I was messing around in the wood shop over the holidays and created the military challenge coin display shown in the picture with a piece of scrap black walnut. During the process, I was thinking how many people are necessary to pursue a creative endeavor like this (woodworking) and what a terrific community we have. Some people may have the mistaken impression that woodworking consists of toiling away solo in a wood shop, but nothing could be farther from the truth. There is a large network of people who are generous in sharing their wisdom and help make that woodworker or entrepreneur successful. One way to frame it is by considering three groups: artisans, enablers, and clients.
The Traughber Tribe recently went to Canaan Valley WV for our annual cross country ski vacation. This year we went over Christmas and planned to open some of our gifts there. As a gift, my daughter gave me an allowance to spend in the resort gift shop. Since we enjoy candlelight dinners, I thought I’d buy a locally made candle. But then I got to thinking…for the price I’d pay for the candle in the gift shop, I could get two or three times as much candle at a discount store back home. I tossed the idea out to our daughter and she said “Dad, is that even a question?” Her meaning was, how could I NOT buy the candle from the local artisan, which is what we did.
I receive so much inspiration from my fellow makers. On a recent business trip, after hours a colleague and I went on a photo shoot since he’s big into photography. We were in San Francisco and he knew a particular location where he wanted to take the perfect photo of the Golden Gate Bridge. We spent hours taking photos in different locations, with different lighting, with different camera settings. I know nothing about photography, but it was inspirational to see another craftsman spending so much time to create something beautiful. We’ll have a post soon covering an interview with the photographer and you’ll see the results from the photo shoot.

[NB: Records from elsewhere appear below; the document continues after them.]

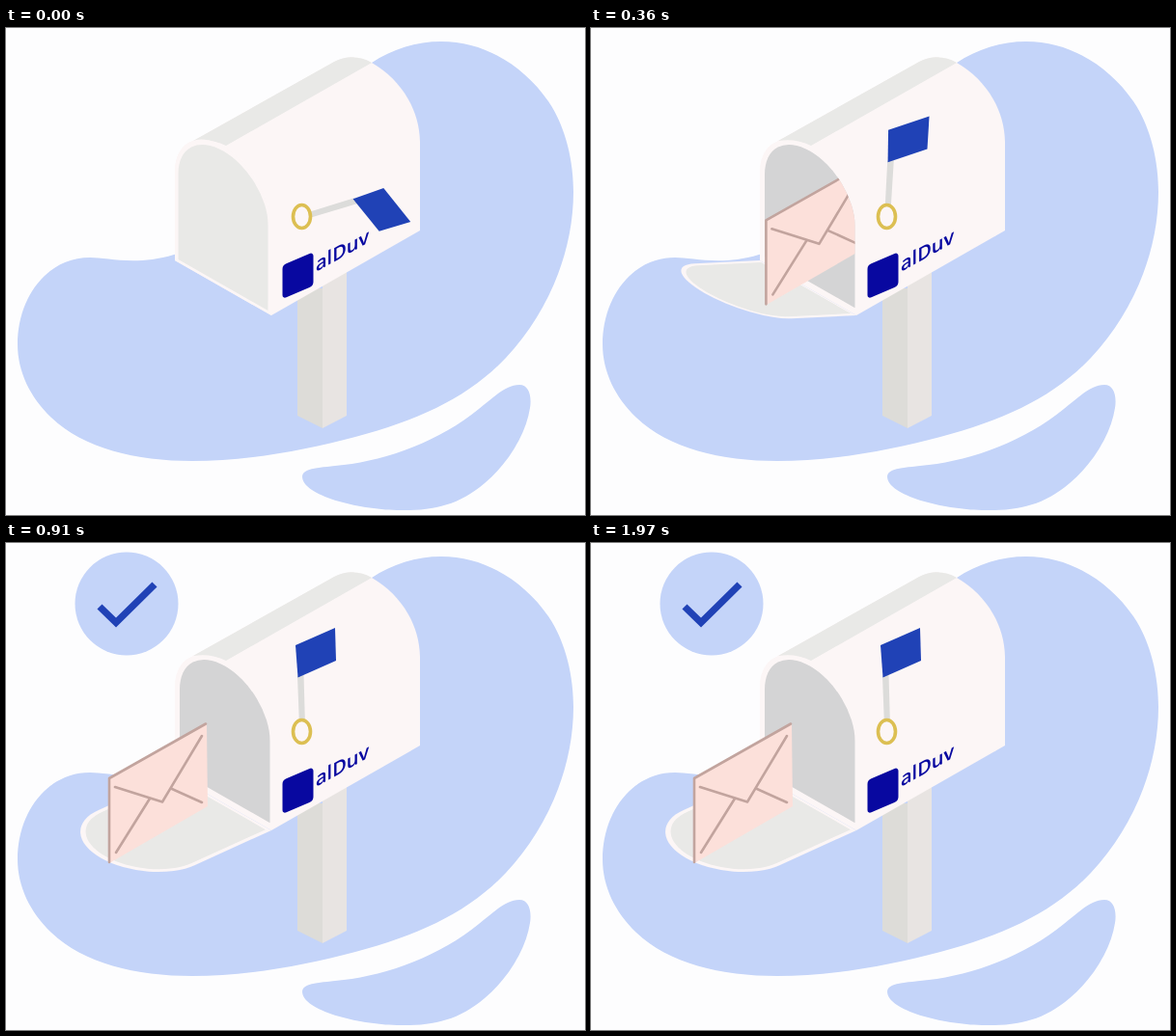
An HTML page that plays this animation: 600 by 505 pixels, repeating every 2000 ms.

```html
<!DOCTYPE html>
<html lang="en">
<head>
<meta charset="utf-8">
<title>Mailbox</title>
<style>
  html, body { margin: 0; width: 100%; height: 100%; overflow: hidden; background: #fdfdfe; }
  svg { display: block; width: 100vw; height: 100vh; }
  .sky { fill: #c4d4f9; }
  .shell { fill: #fcf6f6; }
  .shade { fill: #e9e9e7; }
  .ink { fill: #2042b6; }
  .crease { fill: none; stroke: #c2a49e; stroke-width: 2.6; stroke-linecap: round; stroke-linejoin: round; }
  text { font: 600 20px "Open Sans", "Noto Sans", sans-serif; fill: #0808a0; }
</style>
</head>
<body>
<svg viewBox="0 0 600 505">
  <defs>
    <clipPath id="mouth">
      <path transform="matrix(1 .57 0 -1 175 241)" d="M98.5 -200V92A46.75 51 0 0 1 5 92H-150V-200Z"/>
    </clipPath>
  </defs>

  <path class="sky" d="M379 36C400 22 425 14 451 14C497 14 537 40 562 76C581 104 588 140 588 170C588 232 562 295 518 342C480 382 430 406 362 424C310 438 250 449 193 449C135 449 80 436 47 404C25 383 12 356 12 328C12 280 42 238 87 238C105 238 135 247 174 235L300 200Z"/>
  <path class="sky" d="M307 465C308 456 325 456 350 453C395 448 450 428 490 395C505 383 518 370 532 370C542 370 545 382 543 394C539 420 522 450 496 472C468 496 440 501 405 500C365 499 307 485 307 465Z"/>

  <path fill="#dddcd8" d="M302 270H328V415L302 402Z"/>
  <path fill="#e8e4e2" d="M328 250H353V402L328 415Z"/>

  <path class="shell" d="M175 241V149C175 133 182 122 192 118L340 35C352 28 368 29 379 36C412 55 429 88 429 118V210L275 298Z"/>
  <path class="shade" d="M194 117L340 35C352 28 368 29 379 36L228 122Q212 114 194 117Z"/>
  <path fill="#d4d4d5" transform="matrix(1 .57 0 -1 175 241)" d="M5 7V92A46.75 51 0 0 0 98.5 92V7Z"/>

  <g id="front">
    <g id="door">
      <path class="shell" d="M0 0V92A50 55 0 0 0 100 92V0Z"/>
      <path class="shade" d="M3.5 3V92A46.5 50 0 0 0 96.5 92V3Z"/>
    </g>
    <g id="mail" clip-path="url(#mouth)">
      <g id="letter">
        <path fill="#fce0da" d="M107 244L208 187L209 273L107 332Z"/>
        <path class="crease" d="M107 331V244L207 187.500M113 253L162 268.500L203 200M114 321L149 265M172 255L203 269"/>
      </g>
    </g>
  </g>

  <g id="flag">
    <path fill="#dcdcda" d="M302 138L308.500 136L310 190H304Z"/>
    <path class="ink" d="M300 106L341 88L342 122L302.500 139.500Z"/>
  </g>
  <ellipse cx="306.500" cy="195.500" rx="9" ry="12" fill="#fcf6f6" stroke="#dcbf52" stroke-width="3.6"/>

  <rect width="32" height="35" rx="4" fill="#0808a0" transform="matrix(1 -.43 0 1 286.500 246)"/>
  <text transform="matrix(1 -.56 0 1 321 253)">alDuv</text>

  <g id="badge">
    <circle class="sky" cx="125" cy="63" r="53.500"/>
    <path fill="none" stroke="#2042b6" stroke-width="7.200" d="M97 66L114 82.500L154 43"/>
  </g>
</svg>
<script>
const LOOP = 2000;
const [front, door, mail, letter, flag, badge] =
  ["front", "door", "mail", "letter", "flag", "badge"].map(id => document.getElementById(id));

const smooth = (t, from, to) => {
  const p = Math.min(1, Math.max(0, (t - from) / (to - from)));
  return p * p * (3 - 2 * p);
};

// Smooth curve through [time, value] keys, at rest at both ends.
function track(...keys) {
  const slope = i => keys[i - 1] && keys[i + 1]
    ? (keys[i + 1][1] - keys[i - 1][1]) / (keys[i + 1][0] - keys[i - 1][0]) : 0;
  return t => {
    const i = keys.findIndex(k => k[0] > t);
    if (i < 0) return keys[keys.length - 1][1];
    const [t0, a] = keys[i - 1], [t1, b] = keys[i];
    const d = t1 - t0, p = (t - t0) / d, q = 1 - p;
    return a * q * q * (1 + 2 * p) + b * p * p * (3 - 2 * p)
      + d * p * q * (q * slope(i - 1) - p * slope(i));
  };
}

const doorX = track([0, 0], [120, -.09], [240, -.36], [360, -.73], [450, -.85], [550, -.86]);
const doorY = track([0, -1], [120, -.93], [240, -.69], [360, .03], [450, .335], [550, .39]);
const inside = track([0, 230], [120, 205], [240, 148], [360, 75], [450, 23], [520, 6], [600, 0]);

function draw(t) {
  door.setAttribute("transform", `matrix(1 .57 ${doorX(t)} ${doorY(t)} 175 241)`);
  // The letter slides out over the door once it has dropped.
  if (t < 250) front.append(mail, door);
  else front.append(door, mail);

  const x = inside(t);
  letter.setAttribute("transform", `translate(${x} ${-.6 * x})`);
  flag.setAttribute("transform", `rotate(${75 * (1 - smooth(t, 0, 430))} 306.5 195.5)`);

  const size = smooth(t, 570, 830);
  badge.setAttribute("transform", `translate(125 116.5) scale(${size}) translate(-125 -116.5)`);
}

const start = performance.now();
function tick() {
  draw((performance.now() - start) % LOOP);
  requestAnimationFrame(tick);
}
tick();
</script>
</body>
</html>
```
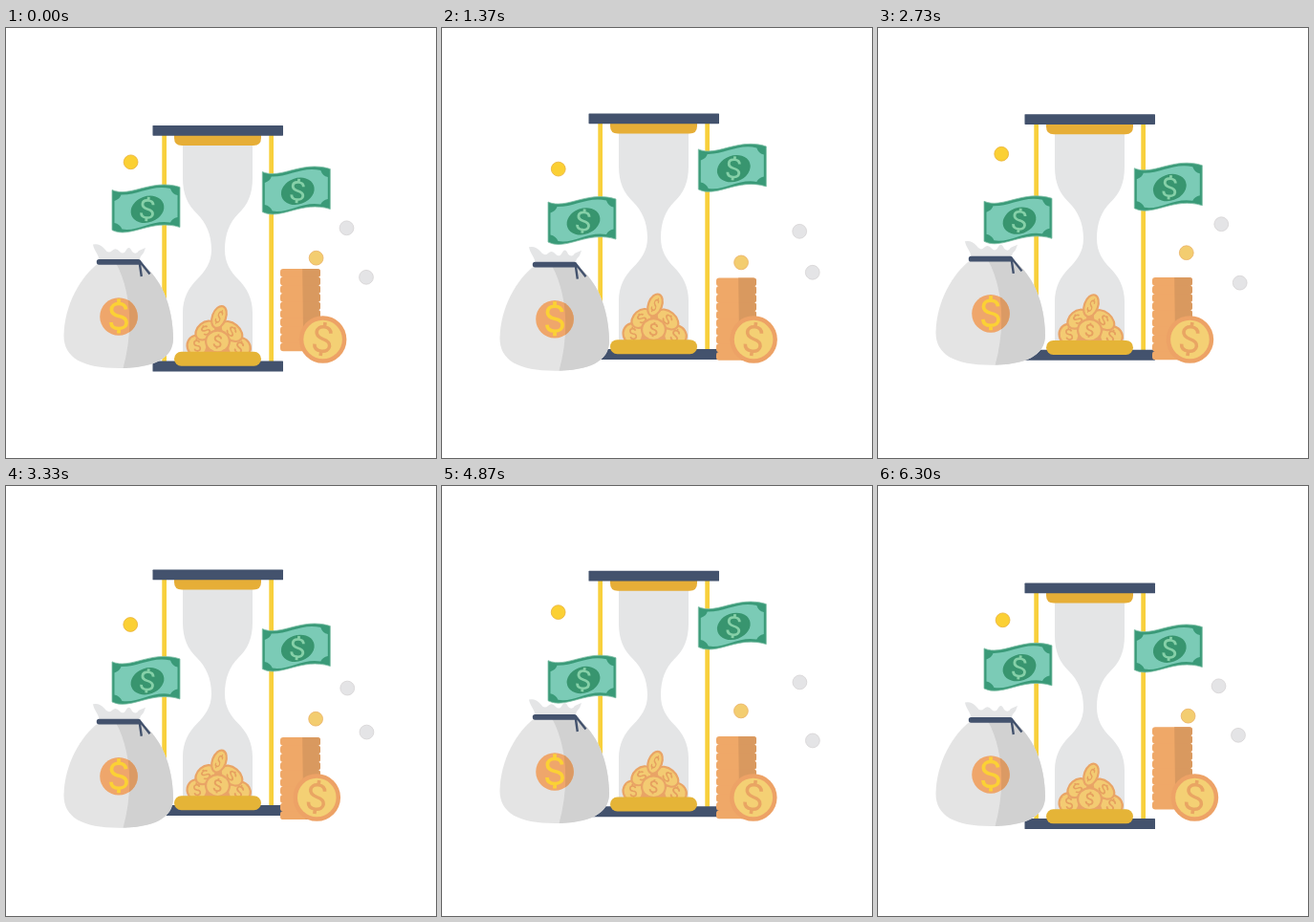
Animation, 450 px wide and 450 px high, one loop 6330 ms. Source, as an HTML page:

```html
<!DOCTYPE html>
<html lang="en">
<head>
<meta charset="utf-8">
<title>Time is money</title>
<style>
  html, body { margin: 0; width: 100%; height: 100%; overflow: hidden; background: #fff; }
  svg { display: block; width: 100vw; height: 100vh; }
  .sign { fill: none; stroke-linecap: butt; }
  .navy { fill: #43526d; }
  .pale { fill: #e4e5e6; }
</style>
</head>
<body>
<svg viewBox="0 0 450 450">
  <defs>
    <path id="dollar" class="sign" d="M7-7C6.6-11 4-13 0-13C-4.500-13-7-10.500-7-6.800C-7-2.500-4-1 0 0C4.500 1 7.500 2.500 7.500 6.700C7.500 10.500 4.500 13 0 13C-4.500 13-7.300 10.700-7.500 6.500M0-13V-18M0 13V18"/>
    <g id="note">
      <path fill="#3a9a78" stroke="#7fbfa6" stroke-width=".8" d="M111 169.500C130 178 152 157 182 166.500V208.500C152 199 130 221 111 211.500Z"/>
      <path fill="#7bcbb6" d="M113.500 181Q119 179 120.500 174.500C138 175 153 163.500 172 168Q174 174 179.500 175V198Q174 199 172 203.500C153 200 138 213.500 121.500 210.500Q119 205 113.500 204Z"/>
      <ellipse cx="148" cy="189.800" rx="17.800" ry="13.600" transform="rotate(-20 148 189.800)" fill="#38956f"/>
      <use href="#dollar" transform="translate(148 189.500) rotate(6) scale(.8 .7)" stroke="#86d0a8" stroke-width="3.600"/>
    </g>
    <clipPath id="shadeSide"><path d="M310 240H340V350H310Q317 336 311 318Z"/></clipPath>
    <clipPath id="bagShape">
      <path id="bagBody" d="M97 246C78 260 61 290 60.500 322C60.500 345 80 356 118 356C154 356 175 346 175 325C174.500 290 162 261 141 246Z"/>
    </clipPath>
    <clipPath id="badgeShape"><circle id="badge" cx="118" cy="302" r="19.800"/></clipPath>
    <path id="bagShade" d="M115 246C132 277 133 320 122 358H180V246Z"/>
  </defs>

  <g id="glass">
    <path fill="#f8d03c" d="M163.300 111H168V349H163.300ZM275.300 111H280V349H275.300Z"/>
    <path class="pale" d="M185 112V157C185 174 190 185 200 194.500C209 203 215 216 215 232C215 246 208 255 200 263C191 272 185 283 185 298V342H258V298C258 283 252 272 243 263C235 255 229 246 229 232C229 216 234 203 243 194.500C253 185 258 174 258 157V112Z"/>
    <ellipse cx="222" cy="328" rx="26" ry="17" fill="#e9a466"/>
    <g id="pile"></g>
    <path fill="#e6ae37" d="M176 112H267V115Q267 123 259 123H184Q176 123 176 115Z"/>
    <rect class="navy" x="153.500" y="102" width="136.500" height="10.700" rx=".6"/>
    <rect class="navy" x="153.500" y="348.500" width="136.500" height="11" rx=".6"/>
    <rect x="176" y="338.700" width="91" height="15" rx="7.500" fill="#e5b437"/>
  </g>

  <g id="stack">
    <g id="rows" fill="#efa868"></g>
    <g clip-path="url(#shadeSide)"><use href="#rows" style="filter:brightness(.91)"/></g>
  </g>

  <g id="coin">
    <circle cx="331.600" cy="326" r="24.800" fill="#eda266"/>
    <circle cx="331.600" cy="326" r="20.300" fill="#f4d074"/>
    <use href="#dollar" transform="translate(331.600 325.500) rotate(8) scale(1.060 .98)" stroke="#e9a563" stroke-width="3.400"/>
  </g>

  <g id="bag">
    <path class="pale" d="M98 244C97 237 92 233 91 226.500Q98 225 103 231Q107 237 111 233Q115 229 119 234Q123 238 126 232Q129 227 132 234Q136 238 139 233L146 230Q145 235 141 239L139 244Z"/>
    <use href="#bagBody" fill="#e4e4e4"/>
    <use href="#bagShade" clip-path="url(#bagShape)" fill="#d1d1d1"/>
    <path d="M139.500 243.500L150.500 257.500M139.500 244L141.800 260" fill="none" stroke="#43526d" stroke-width="2.400"/>
    <rect class="navy" x="94.800" y="242" width="46.200" height="5.700" rx="2.600"/>
    <use href="#badge" fill="#efa66b"/>
    <use href="#bagShade" clip-path="url(#badgeShape)" fill="#db9a64"/>
    <use href="#dollar" transform="translate(118 301.500) scale(1.080 1)" stroke="#fbd135" stroke-width="3.500"/>
  </g>

  <g id="noteL"><use href="#note"/></g>
  <g id="noteR"><use href="#note" x="157.300" y="-19"/></g>
  <g id="dots"></g>
</svg>
<script>
const LOOP = 6330, FRAME = 100 / 3, FRAMES = 190;
const $ = id => document.getElementById(id);

function add(parent, tag, attrs) {
  const el = document.createElementNS("http://www.w3.org/2000/svg", tag);
  for (const k in attrs) el.setAttribute(k, attrs[k]);
  return parent.appendChild(el);
}

// x, y, rx, ry, tilt of each coin under the glass
[
  [200, 332.500, 11.500, 12, -15],
  [244, 334.500, 13, 12, 15],
  [236, 317.500, 14, 9.500, 40],
  [209, 316.500, 13, 9.500, -40],
  [221.500, 328, 13.500, 12.500, 0],
  [223, 302.500, 8.200, 13, 20]
].forEach(([x, y, rx, ry, tilt]) => {
  const g = add($("pile"), "g", { transform: `translate(${x} ${y}) rotate(${tilt})` });
  add(g, "ellipse", { rx, ry, fill: "#e9a466" });
  add(g, "ellipse", { rx: rx - 2.2, ry: ry - 2.2, fill: "#f3cb72" });
  add(g, "use", {
    href: "#dollar", stroke: "#e6a05f", "stroke-width": 4,
    transform: `rotate(8) scale(${rx / 29} ${ry / 29})`
  });
});

add($("rows"), "rect", { x: 289.5, y: 253, width: 37, height: 84 });
for (let i = 0; i < 10; i++)
  add($("rows"), "rect", { x: 287, y: 252 + i * 8.6, width: 42, height: 8.8, rx: 3.2 });

// centre, swing and colours of the floating dots
const dots = [
  [126, 140.300, 4.6, -9, "#fbd034", "#e9b13c"],
  [318.600, 240.700, 6, -5.800, "#f3cd70", "#eab266"],
  [365.700, 209.300, -9.200, -4.300, "#e4e4e6", "#d6d4d5"],
  [382.600, 260.800, -5.600, 6.200, "#e4e4e6", "#d6d4d5"]
].map(([x, y, ax, ay, fill, stroke]) => ({
  x, y, ax, ay,
  el: add($("dots"), "circle", { r: 7.4, fill, stroke, "stroke-width": 0.8 })
}));

const move = (id, x, y) => $(id).setAttribute("transform", `translate(${x} ${y})`);

// periods are counted in frames
function pose(n) {
  const turn = 2 * Math.PI * n;
  const lift = 1 - Math.cos(turn / 62);
  const slow = Math.cos(turn / 94);
  const sway = Math.sin(turn / 63);
  move("glass", 0, -8.2 * lift);
  move("noteL", 0, 8.2 * lift);
  move("stack", 0, 6.2 * lift);
  move("coin", -3.6 * lift, 0);
  move("noteR", 0, 12.3 * (slow - 1));
  move("bag", 0, -3.3 * sway);
  for (const d of dots) {
    d.el.setAttribute("cx", d.x + d.ax * slow);
    d.el.setAttribute("cy", d.y + d.ay * sway);
  }
}

const start = performance.now();
function tick() {
  const t = (performance.now() - start) % LOOP;
  pose(Math.min(FRAMES - 1, Math.floor((t + 5) / FRAME)));
  requestAnimationFrame(tick);
}
pose(0);
requestAnimationFrame(tick);
</script>
</body>
</html>
```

Fellow artisans are also terrific mentors. They don’t necessarily even need to be skilled in your particular craft. For example, the author (Lawrence Colby author of The Devil Dragon Pilot) we interviewed recently and I chat often about blog ideas, writing and our craft. In almost every conversation he gives me some pearl of wisdom that helps me in Traughber Design. Fellow craftsmen are great for helping keep things in alignment with the business’ vision and goals as we wrote about in our post on glue technique.
Lastly, craftsmen provide fellowship. Recently we spent Christmas with my pal Steve’s family; Steve is also a Festool fanatic (see our post about Festool here). He gets it. He fully understands why someone would spend an exorbitant amount on a power tool and think of it as value. Hanging out with like-minded people is part of the great fun of being an entrepreneur and craftsman.
Woodworkers could not do what they do without hardwood dealers, specialty suppliers, and tool experts. I was up at Colonial Hardwoods recently to buy some wood for our windowsill commission, and the dealer pointed out some wonderful white oak they had recently received. We took a look and I ended up buying some and using it in a recent commission. Where else would a salesperson consider what you are making and make suggestions beyond what you said you came to buy? And where else would they let you wander around the warehouse and pick the pieces you like? Our community is so giving.
Another key enabler is the specialty supplier. In my case, one of these consists of glass suppliers. Del Ray Glass was a company I used for the black walnut gun cabinet (pictured). I don’t know much about glass (in addition to photography), but they walked me through thicknesses, types of glass, frostings available, etc. and delivered on time and at a fair price. They are on my short list the next time I need some glass.
Last there are the tool guys. It would have been very difficult to learn Festool so quickly without Brian Graham’s tutelage at the Festool Ubershop on Baltimore. He set up the equipment before I arrived, gave a demo, I played around with it, then we boxed it up to take home. It’s so much easier to learn a tool hands-on like that.
One of the great things I love about our clients is they reveal the art of the possible. When a client asks “can you build that?” I almost always say yes. I’ve usually got a general idea to begin with, but sometimes get to experiment in the shop with alternate ways of making something. For example, with the military challenge coin holder I could have cut the slots from the bottom with the router table. I also could have cut them from the top using a rail guide and the router. I could have also used a jig. That’s part of the fun in creating is experimenting and mulling over what works best.
Our client network continues to grow. A client may have a piece in their home, then other people see it and word gets around. Most of our business so far has been from referrals. For example, a kitchen cabinet panel commission came about from a Facebook conversation (see our post: How to Make a Kitchen Cabinet Door: Flat Panel Construction). I love the serendipity of where our projects come from.
Speaking of clients, I’m currently reading a book for my day job called The Industries of the Future by Alec Ross. Ross is analyzing which industries will be replaced by robots. One of the beauties of the artisanal movement is our works are not likely to be outsourced. Sure, you can buy mass-produced furniture from overseas, but that’s not the market we’re in. We do custom woodworking which doesn’t lend itself to outsourcing. Our local clients are buying from us, not some company overseas.